Data extracted from a collection:
□ □ □

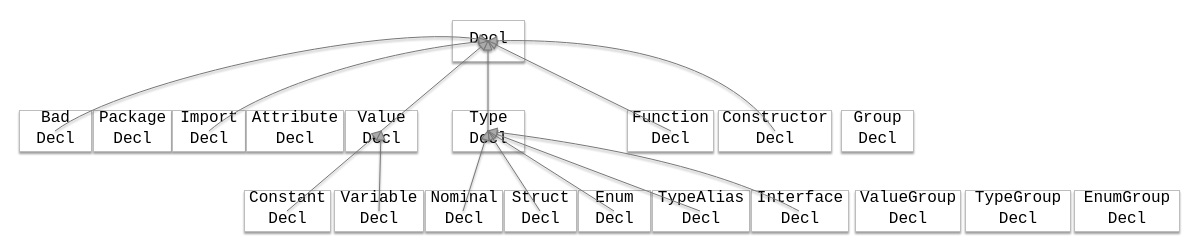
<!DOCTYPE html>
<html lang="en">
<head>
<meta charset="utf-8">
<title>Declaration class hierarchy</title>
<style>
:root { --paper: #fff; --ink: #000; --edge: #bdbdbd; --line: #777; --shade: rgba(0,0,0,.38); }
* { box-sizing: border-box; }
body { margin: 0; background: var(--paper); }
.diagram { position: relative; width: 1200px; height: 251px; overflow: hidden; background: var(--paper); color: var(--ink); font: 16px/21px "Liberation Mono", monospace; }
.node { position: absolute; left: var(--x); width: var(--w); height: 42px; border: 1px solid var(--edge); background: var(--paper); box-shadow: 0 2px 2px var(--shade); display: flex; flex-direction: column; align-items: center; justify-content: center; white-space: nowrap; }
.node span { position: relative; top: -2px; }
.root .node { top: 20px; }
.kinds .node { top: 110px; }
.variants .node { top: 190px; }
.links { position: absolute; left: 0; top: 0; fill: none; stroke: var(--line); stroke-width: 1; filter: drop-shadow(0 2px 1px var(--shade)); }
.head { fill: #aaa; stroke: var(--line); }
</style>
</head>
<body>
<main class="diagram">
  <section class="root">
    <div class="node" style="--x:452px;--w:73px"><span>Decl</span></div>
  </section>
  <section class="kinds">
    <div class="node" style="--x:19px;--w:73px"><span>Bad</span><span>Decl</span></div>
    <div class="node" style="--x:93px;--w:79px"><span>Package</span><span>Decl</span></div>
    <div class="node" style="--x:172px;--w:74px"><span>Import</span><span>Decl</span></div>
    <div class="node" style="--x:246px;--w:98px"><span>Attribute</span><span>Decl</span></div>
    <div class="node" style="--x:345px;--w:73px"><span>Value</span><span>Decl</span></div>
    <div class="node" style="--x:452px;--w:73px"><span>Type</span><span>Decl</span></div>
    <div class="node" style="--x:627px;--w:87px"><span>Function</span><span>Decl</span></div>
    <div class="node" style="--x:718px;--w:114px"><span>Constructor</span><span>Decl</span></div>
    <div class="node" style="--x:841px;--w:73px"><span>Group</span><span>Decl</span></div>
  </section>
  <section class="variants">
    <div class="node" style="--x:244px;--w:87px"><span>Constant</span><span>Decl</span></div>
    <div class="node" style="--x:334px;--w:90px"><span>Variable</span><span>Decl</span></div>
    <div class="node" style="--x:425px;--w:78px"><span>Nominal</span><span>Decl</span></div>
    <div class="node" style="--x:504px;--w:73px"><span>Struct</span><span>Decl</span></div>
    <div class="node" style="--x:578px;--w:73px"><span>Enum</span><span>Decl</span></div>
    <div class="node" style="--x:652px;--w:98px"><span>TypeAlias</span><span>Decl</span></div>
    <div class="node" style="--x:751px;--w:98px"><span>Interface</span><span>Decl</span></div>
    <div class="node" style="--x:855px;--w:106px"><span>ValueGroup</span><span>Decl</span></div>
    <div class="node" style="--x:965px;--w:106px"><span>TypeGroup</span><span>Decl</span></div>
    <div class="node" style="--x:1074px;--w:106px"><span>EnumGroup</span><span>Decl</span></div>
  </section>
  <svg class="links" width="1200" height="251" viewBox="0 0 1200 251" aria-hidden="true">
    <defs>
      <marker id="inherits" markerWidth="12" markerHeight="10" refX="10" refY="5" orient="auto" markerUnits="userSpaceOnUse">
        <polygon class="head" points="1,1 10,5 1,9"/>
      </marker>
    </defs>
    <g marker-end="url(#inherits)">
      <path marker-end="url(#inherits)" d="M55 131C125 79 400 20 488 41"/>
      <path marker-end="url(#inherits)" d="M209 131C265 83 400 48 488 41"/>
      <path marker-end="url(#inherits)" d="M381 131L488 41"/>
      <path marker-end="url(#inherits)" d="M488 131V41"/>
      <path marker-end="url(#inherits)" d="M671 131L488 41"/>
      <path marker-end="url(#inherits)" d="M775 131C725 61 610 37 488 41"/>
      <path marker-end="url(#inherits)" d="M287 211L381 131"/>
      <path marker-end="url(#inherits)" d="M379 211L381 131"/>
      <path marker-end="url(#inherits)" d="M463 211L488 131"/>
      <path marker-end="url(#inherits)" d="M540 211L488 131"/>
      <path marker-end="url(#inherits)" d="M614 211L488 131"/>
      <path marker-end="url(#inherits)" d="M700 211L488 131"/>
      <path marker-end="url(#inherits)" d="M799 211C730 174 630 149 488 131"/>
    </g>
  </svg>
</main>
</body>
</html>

□ □ □

# WORK REQUEST:
If a line falls between the first line of the records above and the line containing "relative; width: 1200px;", inclusive, retype it exactly; leave pictures out.

# YOUR RESPONSE:
<!DOCTYPE html>
<html lang="en">
<head>
<meta charset="utf-8">
<title>Declaration class hierarchy</title>
<style>
:root { --paper: #fff; --ink: #000; --edge: #bdbdbd; --line: #777; --shade: rgba(0,0,0,.38); }
* { box-sizing: border-box; }
body { margin: 0; background: var(--paper); }
.diagram { position: relative; width: 1200px; height: 251px; overflow: hidden; background: var(--paper); color: var(--ink); font: 16px/21px "Liberation Mono", monospace; }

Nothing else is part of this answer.